You seem like a kid interested in the business, which is neat because I was too a little while ago all gung ho about my "airline" called "New England". I liked it just like you like Endeavor. I drew out route maps, and planned giant fleets of beautiful aircraft at hub fortresses I could call my own. Of course that day, if ever, hasn't materialized, but next year I'll be at Cornell, and hopefully continue to learn more about a very complex BUT PREDICTABLE business such as this one. Thats the one advantage you have. COMMERCIAL AVIATION IS VERY PREDICTABLE. NO SURPIRSES HERE. Airlines will continue to operate in 10-20 years just like they do now and for the most part did 10-20 years ago. Fares have gone down and the gov't has retreated to Washington, but its bascially very simimar.

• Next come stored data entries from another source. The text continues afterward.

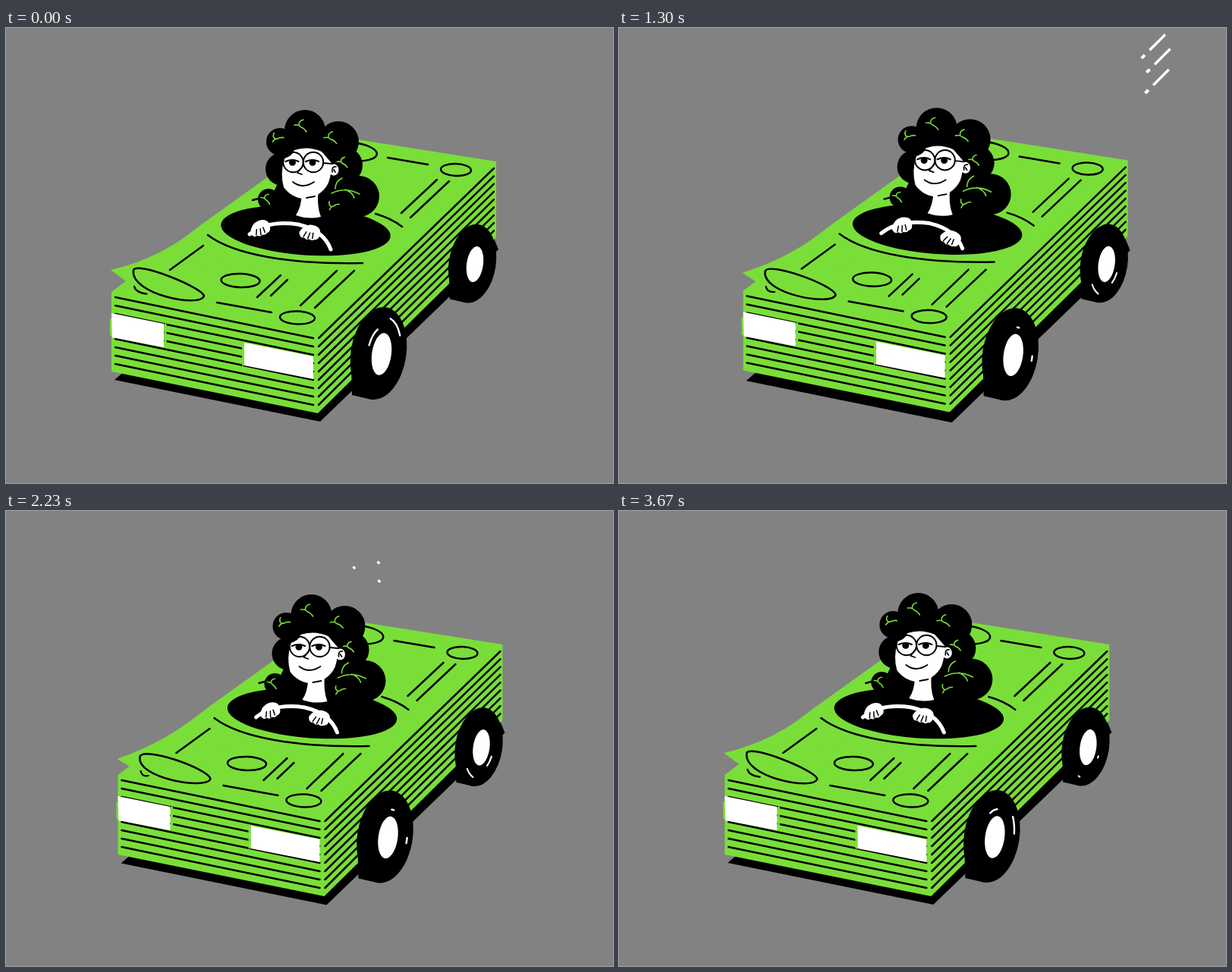
These frames come from a looping animation (800 by 600 pixels, 3710 ms). An HTML page with a canvas:

```html
<!DOCTYPE html>
<html lang="en">
<head>
<meta charset="utf-8">
<title>Banknote car</title>
<style>
  html, body { margin: 0; width: 100%; height: 100%; overflow: hidden; background: #828282; }
  canvas { display: block; }
</style>
</head>
<body>
<canvas id="stage" width="800" height="600"></canvas>
<script>
const ctx = document.getElementById('stage').getContext('2d');
const LOOP = 3710, SPIN = LOOP / 8, BURST = LOOP / 7;
const GREEN = '#7ade39', BLACK = '#000', WHITE = '#fff', GREY = '#828282';

const smooth = u => { u = Math.min(1, Math.max(0, u)); return u * u * (3 - 2 * u); };

// Two swerves per loop, the first one wider.
function drift(t) {
  const u = 2 * t / LOOP;
  return (u < 1 ? 34 : 18.5) * Math.abs(Math.sin(Math.PI * u)) ** 1.5;
}

// Eased moves between a few poses.
const beats = [0, 370, 930, 1630, 2230, 3070, 3670, LOOP];
const ease = (...poses) => t => {
  const i = beats.findIndex(b => b > t) - 1;
  const from = poses[i], to = poses[(i + 1) % poses.length];
  return from + (to - from) * smooth((t - beats[i]) / (beats[i + 1] - beats[i]));
};
const bodyBob = ease(0, 3, .5, -3, 0, .5, 0);
const headBob = ease(0, 6, -5.5, 2, 2, -.5, 0);
const cornerLift = ease(23, 3, 32, 6, 15, 37, 23);

function fill(color, shape) {
  ctx.fillStyle = color;
  ctx.fill(typeof shape === 'string' ? new Path2D(shape) : shape);
}
function stroke(color, width, shape) {
  ctx.strokeStyle = color;
  ctx.lineWidth = width;
  ctx.stroke(typeof shape === 'string' ? new Path2D(shape) : shape);
}
function oval(x, y, rx, ry = rx, tilt = 0, from = 0, to = 360) {
  const p = new Path2D(), rad = Math.PI / 180;
  p.ellipse(x, y, rx, ry, tilt * rad, from * rad, to * rad);
  return p;
}
function at(x, y, draw, turn = 0) {
  ctx.save();
  ctx.translate(x, y);
  ctx.rotate(turn * Math.PI / 180);
  draw();
  ctx.restore();
}

// Three parallel streaks fly down-left from each burst's origin.
const origins = [[688, 56], [462, 67], [727, 27], [640, 75], [492, 67], [759, 70], [680, 115]];
function speedLines(t) {
  const time = (t - 105 + LOOP) % LOOP, age = time % BURST;
  const index = Math.floor(time / BURST), [x, y] = origins[index];
  const head = 156 * smooth(age / 400), tail = 156 * smooth((age - 120) / 400);
  if (tail > 155) return;
  ctx.lineCap = 'butt';
  at(x, y, () => {
    for (const side of [-1, 0, 1]) {
      const shift = side * 28 * Math.sin(index * 2.3 + side + 3);
      at(shift, -18 * side, () => {
        stroke(WHITE, 4, `M${Math.max(tail, head - 3)} 0H${head + 3}`);
        if (head - 12 > tail) stroke(WHITE, 3.4, `M${tail} 0H${head - 12}`);
      });
    }
  }, 135);
  ctx.lineCap = 'round';
}

function stack() {
  fill(GREEN, 'M139 348L262 256L428 137L463 147L646 176V276L411 508L139 453Z');
  let lines = '';
  for (let i = 0; i < 9; i++) {
    const front = 409 + 11 * i;
    lines += `M144 ${front - 54}L405 ${front}M412 ${front}L643 ${185 + 10.3 * i}`;
  }
  stroke(BLACK, 2.5, lines);
  fill(GREEN, 'M137 384L141 380V410L137 405Z');
  fill(WHITE, 'M139 376L208 390V421L140 408ZM314 415L405 433V463L314 445Z');
  stroke(GREEN, 3, 'M210 391V420M312.5 416V444M407.5 434V463');
}

// The loose corner of the top note; its oval sags as the tip rises.
function corner(lift) {
  fill(GREEN, `M138 ${342 - lift}Q205 304 262 256L300 300L190 358Z`);
  const left = 333 - .6 * lift, right = 353;
  const up = 18 - .27 * lift, down = 18 + .27 * lift;
  stroke(BLACK, 2.5, `M168 ${left}C172 ${left - up} 257 ${right - up} 261 ${right}
    C257 ${right + down * .7} 163 ${left + down * 1.3} 168 ${left}Z`);
  const reach = smooth((lift - 14) / 20);
  if (reach) stroke(BLACK, 2.2, `M169 ${343 - 5 * reach}q2 8 ${10 + 15 * reach} ${6 + 9 * reach}`);
}

function noteArt() {
  stroke(BLACK, 2.5, `M260 287L216 319M362 326L331 355M371 332L349 353M436 320L388 366M459 320L407 369
    M278 362L350 375M503 171L556 180M568 200L521 244M584 202L533 250
    M266 273C300 299 375 312 470 310M487 245Q508 251 522 262M325 227L336 224`);
  stroke(BLACK, 2.5, oval(309, 333, 25.5, 9, 2));
  stroke(BLACK, 2.5, oval(384, 382, 23, 8.5, 2));
  stroke(BLACK, 2.5, oval(593, 187, 20, 8, 2));
  stroke(BLACK, 2.5, oval(456, 163, 33, 12, 6));
  fill(BLACK, oval(395, 267, 112, 32.5, 4));
}

function sprig(x, y, turn, size = 1) {
  at(x, y, () => {
    ctx.scale(size, size);
    stroke(GREEN, 1.6 / size, 'M-8 -2Q-2 -3 1 1Q5 2 8 7M-2 -2Q-2 -8 4 -9');
  }, turn);
}

function driver() {
  fill(BLACK, 'M360 150H446L466 200L472 246H346L350 222L358 205Z');
  for (const [x, y, r] of [[394, 135, 27], [438, 150, 27], [361, 150, 18], [364, 186, 22],
    [346, 226, 14], [446, 181, 24], [465, 222, 27]]) fill(BLACK, oval(x, y, r));

  fill(WHITE, 'M390 218L412 212Q409 234 415 249Q399 253 382 247Q389 237 390 218Z');
  fill(WHITE, 'M380 161Q398 155 416 163Q423 171 429 178Q429 193 425 204Q418 219 399 225Q379 227 366 210Q361 192 367 172Q377 169 380 161Z');
  fill(WHITE, oval(432, 187, 6.5, 7.5));
  stroke(BLACK, 1.7, 'M430 190Q429 182 435 183M432 187L434 190');

  for (const x of [378.5, 405]) {
    stroke(BLACK, 2, oval(x, 177, 13.2));
    stroke(BLACK, 2.2, `M${x - 10} 176Q${x - 1} 172 ${x + 7} 176`);
    fill(BLACK, oval(x - 1, 177.5, 4.5, 4.2));
  }
  stroke(BLACK, 1.8, 'M418 178L429 179M391 182L384 191L390 193M378 203Q391 213 406 203M396 224L407 222');

  sprig(388, 130, 0);
  sprig(357, 146, -50, .85);
  sprig(427, 146, -5);
  sprig(443, 178, 0, .85);
  sprig(431, 235, -60, .8);
  sprig(342, 226, 8, .8);
  stroke(GREEN, 1.6, 'M429 218Q447 209 466 219M434 212Q434 202 443 198M447 213Q457 217 459 224');
}

function hand(x, y, turn) {
  at(x, y, () => {
    fill(WHITE, 'M-13 4Q-10 -8 1 -10Q13 -11 14 -2Q15 7 9 8Q6 11 2 9Q-1 12 -5 9Q-10 12 -13 4Z');
    stroke(BLACK, 1.5, 'M-6 8L-4 1M0 9L1 1M6 7L5 0');
  }, turn);
}

function steering(turn) {
  stroke(WHITE, 5, 'M321 272Q345 253 385 259Q419 267 428 292');
  hand(334 + turn, 264 - turn * .2, -12 + turn * .5);
  hand(400 + turn * .9, 269 + turn * .65, 16 + turn);
}

// A highlight sweeps counter-clockwise, its tail catching up with its head.
function shine(rx, ry, start, age) {
  const head = smooth((age - 40) / 330), tail = smooth((age - 70) / 385);
  if (age < 45 || tail > .9995) return;
  stroke(WHITE, 2.4, oval(0, 0, rx, ry, 8, -start - 260 * head, -start - 260 * tail));
}
function wheel(x, y, scale, age) {
  at(x, y, () => {
    ctx.scale(scale, scale);
    fill(BLACK, oval(-4, -1, 36.5, 61.5, 9));
    fill(BLACK, 'M-40 15L-39 54L-13 60L10 20Z');
    fill(WHITE, oval(0, 0, 12.8, 28, 8));
    shine(25, 49, -5, age);
    shine(18.5, 37, 82, age);
  });
}

function draw(t) {
  const x = drift(t), bob = bodyBob(t), ground = x / 20;
  ctx.lineCap = ctx.lineJoin = 'round';
  ctx.fillStyle = GREY;
  ctx.fillRect(0, 0, 800, 600);
  speedLines(t);

  at(x, 0, () => {
    at(0, ground, () => fill(BLACK, 'M143 464L165 445L640 270L649 292L414 519Z'));
    at(0, bob, () => {
      stack();
      corner(cornerLift(t));
      noteArt();
      at(0, headBob(t), driver);
      steering(x * .55);
    });
    wheel(618, 311.5 + bob + ground, .85, t % SPIN);
    wheel(495, 430 + ground, 1, (t + SPIN - 300) % SPIN);
  });
}

const begin = performance.now();
function play() {
  draw((performance.now() - begin) % LOOP);
  requestAnimationFrame(play);
}
play();
</script>
</body>
</html>
```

In the end, don't waiste so much time on the name. Your business will make the name. You can find the best name in the world and have a lousy airline and than what? You can have a lousy name, like Southwest, but have a very strong business plan and execution and than your all set. I remember writing this before. Before the store, "gap" was a space between your teeth, "yahoo" was a drink, and "viagra" well who the hell knew what viagra was. If this is an airline, I'm sure you'd be diligently spending your time rasing capital, negotiaing deals, and planning ahead.
Good luck to you, and now that you know a little about how commerical aviaton works, you can go from there.